The peach of the day, however, was an old Ford pickup truck, very large, which had originally been blue, but was now 90 percent rust.  At least 90 percent.  It had a two-by-four fence around the bed, rickety and broken down on one side, and was making a dreadful racket -- blap-blap-blap, very loud.  The driver was a tiny little wrinkled-up lady -- barely big enough to see over the dash, and you could see her head tipped sharply back to manage it.  She maneuvered the monstrous beast (blap-blap-blap) through the parking lot, and up to the ballot box, and her tiny hand on her scrawny arm came shakily out of the window and slowly, carefully (shakily) deposited her ballot envelope.  I wanted to stand up and cheer.

Tuesday, October 18, 2016

Private Property



So I came out of my house Saturday morning, at about seven-thirty, and saw a grey-haired woman sitting in the gazebo, with a raincoat on, and a coffee cup from the bakery next door. She was shaking out a tiny folding umbrella and seemed cross. I called out, "Good Morning!" She looked up and gave me a decidedly dirty look, before pointedly turning her shoulder toward me.

Now, I'm a fairly shy person, at least I used to be, and it still flavors my behavior from time to time, but this was my house, my yard and my gazebo, and I was beginning to suspect that she had no right to be there. So I skipped down the steps and headed on over.

"Isn't it nice after the rain stops?' I said chattily. "You still need your umbrella for all the drips, though!"

"Mmm-hmm," she said, on a high note, and without looking at me.

"Who are you visiting?" I asked, sitting down beside her. She looked at me like I was insane.

"I'm not visiting, I live here!" she snapped. I did a double take.

"What? No -- unless you just moved in?" I asked, gesturing toward the apartment house.

"No -- I live in Alameda -- wait, is this your yard?" she asked. I nodded, with raised eyebrows.

"Well, for heaven's sake," she snapped, getting up and gathering her possessions angrily. "You shouldn't be here -- I mean -- how is anyone supposed to tell?"

"By the sign on the gate that says 'Private Property' ," I said sweetly. She stomped down the steps and headed across the grass.

"Sorry!" she called over her shoulder, not politely. I almost felt bad.

Sunday, August 21, 2016

I am really not

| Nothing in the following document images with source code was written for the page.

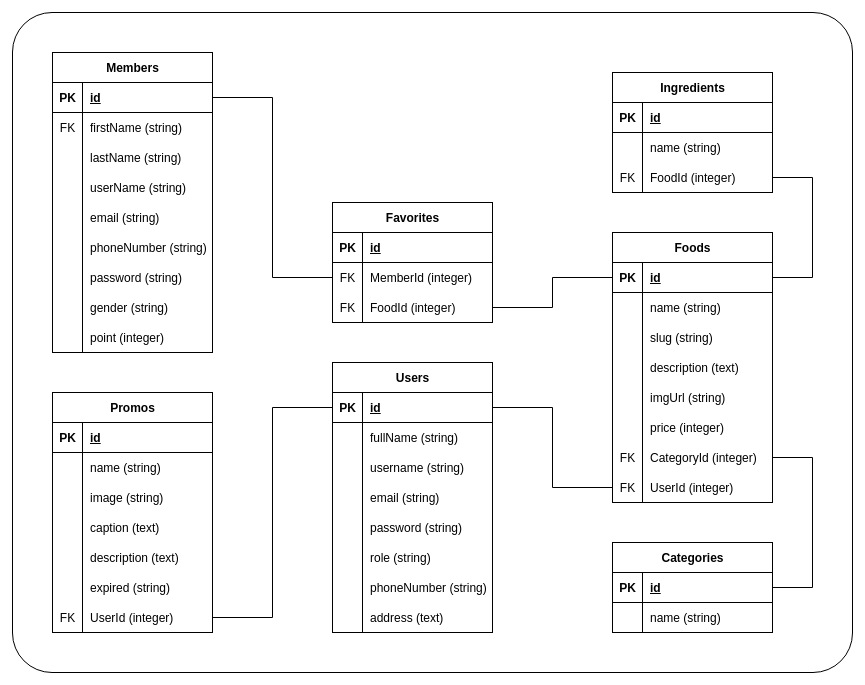
<!DOCTYPE html>
<html lang="en">
<head>
<meta charset="utf-8">
<title>Entity relationship diagram</title>
<style>
:root { --ink: #000; --paper: #fff; }
* { box-sizing: border-box; margin: 0; padding: 0; }
body { width: 865px; height: 685px; overflow: hidden; background: var(--paper); }
.diagram {
  position: relative; width: 865px; height: 685px; overflow: hidden;
  color: var(--ink); font: 12px/30px "Liberation Sans", Arial, Helvetica, sans-serif;
}
.frame {
  position: absolute; left: 12px; top: 12px; width: 841px; height: 661px;
  border: 1px solid var(--ink); border-radius: 40px;
}
.links { position: absolute; left: 0; top: 0; fill: none; stroke: var(--ink); }
.entity {
  position: absolute; width: 161px;
  border: 1px solid var(--ink); background: var(--paper);
}
.entity h2 {
  height: 30px; border-bottom: 1px solid var(--ink);
  font-size: 12px; font-weight: 700; text-align: center;
}
.entity dl > div { display: grid; grid-template-columns: 30px 1fr; height: 30px; }
.entity dl > div:last-child { height: 29px; }
.entity dt { border-right: 1px solid var(--ink); text-align: center; }
.entity dd { padding-left: 7px; white-space: nowrap; }
.entity .primary { border-bottom: 1px solid var(--ink); font-weight: 700; }
.primary dd { text-decoration: underline; }
.members { left: 52px; top: 52px; }
.promos { left: 52px; top: 392px; }
.favorites { left: 332px; top: 202px; }
.users { left: 332px; top: 362px; }
.ingredients { left: 612px; top: 72px; }
.foods { left: 612px; top: 232px; }
.categories { left: 612px; top: 542px; }
</style>
</head>
<body>
<main class="diagram">
  <div class="frame"></div>
  <svg class="links" width="865" height="685" viewBox="0 0 865 685" aria-hidden="true">
    <path id="members-favorites" d="M212.5 97.5H272.5V277.5H332.5"/>
    <path id="favorites-foods" d="M492.5 307.5H552.5V277.5H612.5"/>
    <path id="ingredients-foods" d="M772.5 177.5H812.5V277.5H772.5"/>
    <path id="promos-users" d="M212.5 617.5H272.5V407.5H332.5"/>
    <path id="users-foods" d="M492.5 407.5H552.5V487.5H612.5"/>
    <path id="foods-categories" d="M772.5 457.5H812.5V587.5H772.5"/>
  </svg>

  <section class="entity members">
    <h2>Members</h2>
    <dl>
      <div class="primary"><dt>PK</dt><dd>id</dd></div>
      <div><dt>FK</dt><dd>firstName (string)</dd></div>
      <div><dt></dt><dd>lastName (string)</dd></div>
      <div><dt></dt><dd>userName (string)</dd></div>
      <div><dt></dt><dd>email (string)</dd></div>
      <div><dt></dt><dd>phoneNumber (string)</dd></div>
      <div><dt></dt><dd>password (string)</dd></div>
      <div><dt></dt><dd>gender (string)</dd></div>
      <div><dt></dt><dd>point (integer)</dd></div>
    </dl>
  </section>

  <section class="entity promos">
    <h2>Promos</h2>
    <dl>
      <div class="primary"><dt>PK</dt><dd>id</dd></div>
      <div><dt></dt><dd>name (string)</dd></div>
      <div><dt></dt><dd>image (string)</dd></div>
      <div><dt></dt><dd>caption (text)</dd></div>
      <div><dt></dt><dd>description (text)</dd></div>
      <div><dt></dt><dd>expired (string)</dd></div>
      <div><dt>FK</dt><dd>UserId (integer)</dd></div>
    </dl>
  </section>

  <section class="entity favorites">
    <h2>Favorites</h2>
    <dl>
      <div class="primary"><dt>PK</dt><dd>id</dd></div>
      <div><dt>FK</dt><dd>MemberId (integer)</dd></div>
      <div><dt>FK</dt><dd>FoodId (integer)</dd></div>
    </dl>
  </section>

  <section class="entity users">
    <h2>Users</h2>
    <dl>
      <div class="primary"><dt>PK</dt><dd>id</dd></div>
      <div><dt></dt><dd>fullName (string)</dd></div>
      <div><dt></dt><dd>username (string)</dd></div>
      <div><dt></dt><dd>email (string)</dd></div>
      <div><dt></dt><dd>password (string)</dd></div>
      <div><dt></dt><dd>role (string)</dd></div>
      <div><dt></dt><dd>phoneNumber (string)</dd></div>
      <div><dt></dt><dd>address (text)</dd></div>
    </dl>
  </section>

  <section class="entity ingredients">
    <h2>Ingredients</h2>
    <dl>
      <div class="primary"><dt>PK</dt><dd>id</dd></div>
      <div><dt></dt><dd>name (string)</dd></div>
      <div><dt>FK</dt><dd>FoodId (integer)</dd></div>
    </dl>
  </section>

  <section class="entity foods">
    <h2>Foods</h2>
    <dl>
      <div class="primary"><dt>PK</dt><dd>id</dd></div>
      <div><dt></dt><dd>name (string)</dd></div>
      <div><dt></dt><dd>slug (string)</dd></div>
      <div><dt></dt><dd>description (text)</dd></div>
      <div><dt></dt><dd>imgUrl (string)</dd></div>
      <div><dt></dt><dd>price (integer)</dd></div>
      <div><dt>FK</dt><dd>CategoryId (integer)</dd></div>
      <div><dt>FK</dt><dd>UserId (integer)</dd></div>
    </dl>
  </section>

  <section class="entity categories">
    <h2>Categories</h2>
    <dl>
      <div class="primary"><dt>PK</dt><dd>id</dd></div>
      <div><dt></dt><dd>name (string)</dd></div>
    </dl>
  </section>
</main>
</body>
</html>
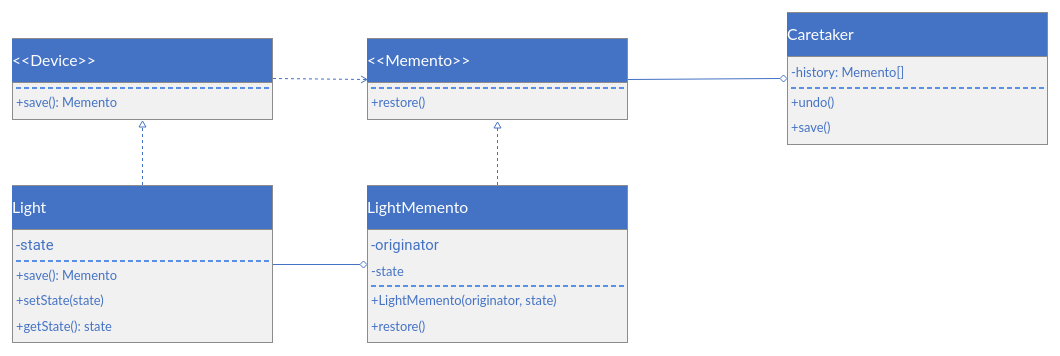
<!DOCTYPE html>
<html lang="en">
<head>
<meta charset="utf-8">
<title>Memento pattern class diagram</title>
<style>
:root {
  --page: #ffffff;
  --header: #4472c4;
  --header-text: #ffffff;
  --body: #f1f1f1;
  --border: #8c8c8c;
  --ink: #4472c4;
  --divider: #5a8fe6;
}
* { box-sizing: border-box; margin: 0; padding: 0; }
html, body { width: 1060px; height: 356px; overflow: hidden; background: var(--page); }
.diagram { position: relative; width: 1060px; height: 356px; font-family: Lato, sans-serif; }
.connectors { position: absolute; left: 0; top: 0; fill: none; stroke: var(--ink); }
.connectors .dashed { stroke-dasharray: 3 3; }
.connectors .head { fill: var(--page); }
.class {
  position: absolute;
  width: 261px;
  display: flex;
  flex-direction: column;
  background: var(--body);
  border: 1px solid var(--border);
}
.device { left: 12px; top: 38px; height: 82px; }
.memento { left: 367px; top: 38px; height: 82px; }
.caretaker { left: 787px; top: 12px; height: 133px; }
.light { left: 12px; top: 185px; height: 158px; }
.light-memento { left: 367px; top: 185px; height: 158px; }
h2 {
  flex: none;
  height: 44px;
  line-height: 42px;
  margin-left: -1px;
  font-size: 15.7px;
  font-weight: 400;
  white-space: nowrap;
  color: var(--header-text);
  background: var(--header);
  border-bottom: 1px solid var(--border);
}
.members { padding: 3px 3px 0; list-style: none; color: var(--ink); }
.members li { height: 25.5px; line-height: 25.5px; font-size: 12.9px; white-space: nowrap; }
.members .field { font-family: Roboto, sans-serif; font-size: 14.9px; }
.members .divider {
  height: 2px;
  margin: 1px 0;
  background: repeating-linear-gradient(90deg, var(--divider) 0 5px, transparent 5px 8px);
}
</style>
</head>
<body>
<main class="diagram">
  <svg class="connectors" width="1060" height="356" viewBox="0 0 1060 356" aria-hidden="true">
    <g class="dependency">
      <line class="dashed" x1="273" y1="78.5" x2="366" y2="79.5"/>
      <polyline points="361,76 367,79.5 361,83"/>
    </g>
    <g class="realizations">
      <line class="dashed" x1="142.5" y1="185" x2="142.5" y2="127"/>
      <polygon class="head" points="142.5,121 146,127 139,127"/>
      <line class="dashed" x1="497.5" y1="185" x2="497.5" y2="128"/>
      <polygon class="head" points="497.5,122 501,128 494,128"/>
    </g>
    <g class="aggregations">
      <line x1="628" y1="79.5" x2="780" y2="78.5"/>
      <polygon class="head" points="780,78.5 783.5,75 787,78.5 783.5,82"/>
      <line x1="273" y1="264.5" x2="360" y2="264.5"/>
      <polygon class="head" points="360,264.5 363.5,261 367,264.5 363.5,268"/>
    </g>
  </svg>

  <section class="class device">
    <h2>&lt;&lt;Device&gt;&gt;</h2>
    <ul class="members">
      <li class="divider"></li>
      <li>+save(): Memento</li>
    </ul>
  </section>

  <section class="class memento">
    <h2>&lt;&lt;Memento&gt;&gt;</h2>
    <ul class="members">
      <li class="divider"></li>
      <li>+restore()</li>
    </ul>
  </section>

  <section class="class caretaker">
    <h2>Caretaker</h2>
    <ul class="members">
      <li>-history: Memento[]</li>
      <li class="divider"></li>
      <li>+undo()</li>
      <li>+save()</li>
    </ul>
  </section>

  <section class="class light">
    <h2>Light</h2>
    <ul class="members">
      <li class="field">-state</li>
      <li class="divider"></li>
      <li>+save(): Memento</li>
      <li>+setState(state)</li>
      <li>+getState(): state</li>
    </ul>
  </section>

  <section class="class light-memento">
    <h2>LightMemento</h2>
    <ul class="members">
      <li class="field">-originator</li>
      <li>-state</li>
      <li class="divider"></li>
      <li>+LightMemento(originator, state)</li>
      <li>+restore()</li>
    </ul>
  </section>
</main>
</body>
</html>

Okay -- I find this strange -- or at least remarkable.  I had an "aha!" moment last year, when I realized -- for the first time -- that something which  had happened to me in the past put me in a well-known statistic.   

Okay. That was strange enough.  That I, who sort of pride myself on my ability to look at things and see how they are, could have skipped lightly over this event, even though I thought about it every so often, just never called it by its name.  And in fact had said aloud, several times, and to myself, several more times, that I was very lucky that I did not, in fact, belong to this statistic.  I feel weirdly ashamed, as though I did it on purpose, although I assure you I did not.

But here's the part that seems freaky to me now.  When I read articles online or in the news about these statistics, and other sufferers from it, I get very anxious and start shifting in my chair and breathing in little gasps, and want to leave the room.  That's the way that "trigger" stories make people feel who know that this happened to them.  And I didn't know, until just recently.  So I feel as though I must be making these reactions up.  But I am not.  I am really not.